Show every line below where "note" can be found.

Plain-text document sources
++++++++++

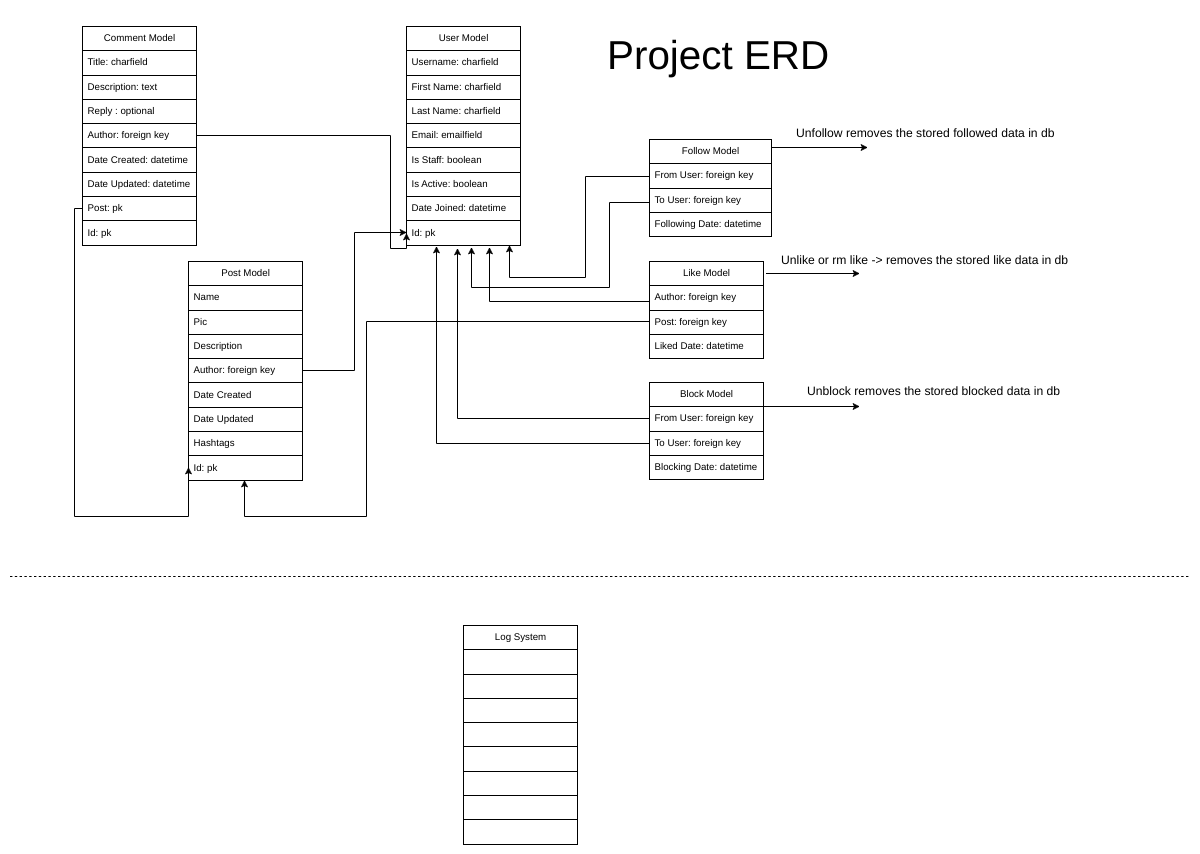
<!DOCTYPE html>
<html lang="en">
<head>
<meta charset="utf-8">
<title>Project ERD</title>
<style>
:root { --ink: #000; --paper: #fff; --row: 24.3px; }
* { box-sizing: border-box; margin: 0; padding: 0; }
html, body { width: 1200px; height: 854px; overflow: hidden; background: var(--paper); }
.diagram {
  position: relative; width: 1200px; height: 854px; overflow: hidden;
  color: var(--ink); font-family: "Liberation Sans", Arial, sans-serif;
  text-rendering: geometricPrecision; white-space: nowrap;
}
h1 { position: absolute; left: 607px; top: 31px; font-size: 40.4px; font-weight: 400; line-height: 48px; }
.entity {
  position: absolute; width: 115px;
  border: solid var(--ink); border-width: 0 1px 1px;
  background: var(--paper); font-size: 9.72px;
}
.entity h2, .entity li {
  display: flex; align-items: center; height: var(--row);
  border-top: 1px solid var(--ink); font: inherit; list-style: none;
}
.entity h2 { justify-content: center; }
.entity li { padding-left: 4.5px; }
.comment { left: 82px; top: 26px; }
.user { left: 406px; top: 26px; }
.post { left: 188px; top: 261px; }
.follow { left: 649px; top: 139px; width: 123px; }
.like { left: 649px; top: 261px; }
.block { left: 649px; top: 382px; }
.log { left: 463px; top: 625px; }
.note { position: absolute; font-size: 12.15px; line-height: 16px; }
.note-follow { left: 796px; top: 125px; }
.note-like { left: 781px; top: 252px; }
.note-block { left: 807px; top: 383px; }
.connectors { position: absolute; left: 0; top: 0; fill: none; stroke: var(--ink); }
</style>
</head>
<body>
<main class="diagram">
  <h1>Project ERD</h1>

  <section class="entity comment">
    <h2>Comment Model</h2>
    <ul>
      <li>Title: charfield</li>
      <li>Description: text</li>
      <li>Reply : optional</li>
      <li>Author: foreign key</li>
      <li>Date Created: datetime</li>
      <li>Date Updated: datetime</li>
      <li>Post: pk</li>
      <li>Id: pk</li>
    </ul>
  </section>

  <section class="entity user">
    <h2>User Model</h2>
    <ul>
      <li>Username: charfield</li>
      <li>First Name: charfield</li>
      <li>Last Name: charfield</li>
      <li>Email: emailfield</li>
      <li>Is Staff: boolean</li>
      <li>Is Active: boolean</li>
      <li>Date Joined: datetime</li>
      <li>Id: pk</li>
    </ul>
  </section>

  <section class="entity post">
    <h2>Post Model</h2>
    <ul>
      <li>Name</li>
      <li>Pic</li>
      <li>Description</li>
      <li>Author: foreign key</li>
      <li>Date Created</li>
      <li>Date Updated</li>
      <li>Hashtags</li>
      <li>Id: pk</li>
    </ul>
  </section>

  <section class="entity follow">
    <h2>Follow Model</h2>
    <ul>
      <li>From User: foreign key</li>
      <li>To User: foreign key</li>
      <li>Following Date: datetime</li>
    </ul>
  </section>

  <section class="entity like">
    <h2>Like Model</h2>
    <ul>
      <li>Author: foreign key</li>
      <li>Post: foreign key</li>
      <li>Liked Date: datetime</li>
    </ul>
  </section>

  <section class="entity block">
    <h2>Block Model</h2>
    <ul>
      <li>From User: foreign key</li>
      <li>To User: foreign key</li>
      <li>Blocking Date: datetime</li>
    </ul>
  </section>

  <section class="entity log">
    <h2>Log System</h2>
    <ul>
      <li></li><li></li><li></li><li></li><li></li><li></li><li></li><li></li>
    </ul>
  </section>

  <p class="note note-follow">Unfollow removes the stored followed data in db</p>
  <p class="note note-like">Unlike or rm like -&gt; removes the stored like data in db</p>
  <p class="note note-block">Unblock removes the stored blocked data in db</p>

  <svg class="connectors" width="1200" height="854" viewBox="0 0 1200 854" aria-hidden="true">
    <defs>
      <marker id="arrow" markerUnits="userSpaceOnUse" markerWidth="8" markerHeight="8" refX="7" refY="4" orient="auto">
        <path d="M7 4L1 7L2.5 4L1 1Z" fill="#000" stroke="#000" stroke-width="0.8"/>
      </marker>
    </defs>
    <g marker-end="url(#arrow)">
      <polyline id="comment-author" marker-end="url(#arrow)" points="196.5,135.5 390.5,135.5 390.5,248.5 406.5,248.5 406.5,234"/>
      <polyline id="comment-post" marker-end="url(#arrow)" points="82.5,208.5 74.5,208.5 74.5,516.5 188.5,516.5 188.5,468"/>
      <polyline id="post-author" marker-end="url(#arrow)" points="302,370.5 354.5,370.5 354.5,232.5 406,232.5"/>
      <polyline id="follow-from" marker-end="url(#arrow)" points="649,176.5 585.5,176.5 585.5,277.5 509.5,277.5 509.5,246"/>
      <polyline id="follow-to" marker-end="url(#arrow)" points="649,202.5 609.5,202.5 609.5,287.5 471.5,287.5 471.5,248"/>
      <polyline id="like-author" marker-end="url(#arrow)" points="649,301.5 489.5,301.5 489.5,248"/>
      <polyline id="like-post" marker-end="url(#arrow)" points="649,321.5 366.5,321.5 366.5,516.5 244.5,516.5 244.5,481"/>
      <polyline id="block-from" marker-end="url(#arrow)" points="649,418.5 457.5,418.5 457.5,249"/>
      <polyline id="block-to" marker-end="url(#arrow)" points="649,443.5 436.5,443.5 436.5,247"/>
      <line id="unfollow" marker-end="url(#arrow)" x1="771" y1="147.5" x2="867" y2="147.5"/>
      <line id="unlike" marker-end="url(#arrow)" x1="766" y1="273.5" x2="859" y2="273.5"/>
      <line id="unblock" marker-end="url(#arrow)" x1="763" y1="406.5" x2="859" y2="406.5"/>
    </g>
    <line id="divider" x1="10" y1="576.5" x2="1189" y2="576.5" stroke-dasharray="2.4 2.4"/>
  </svg>
</main>
</body>
</html>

++++++++++

Solved problem:
.note { position: absolute; font-size: 12.15px; line-height: 16px; }
.note-follow { left: 796px; top: 125px; }
.note-like { left: 781px; top: 252px; }
.note-block { left: 807px; top: 383px; }
  <p class="note note-follow">Unfollow removes the stored followed data in db</p>
  <p class="note note-like">Unlike or rm like -&gt; removes the stored like data in db</p>
  <p class="note note-block">Unblock removes the stored blocked data in db</p>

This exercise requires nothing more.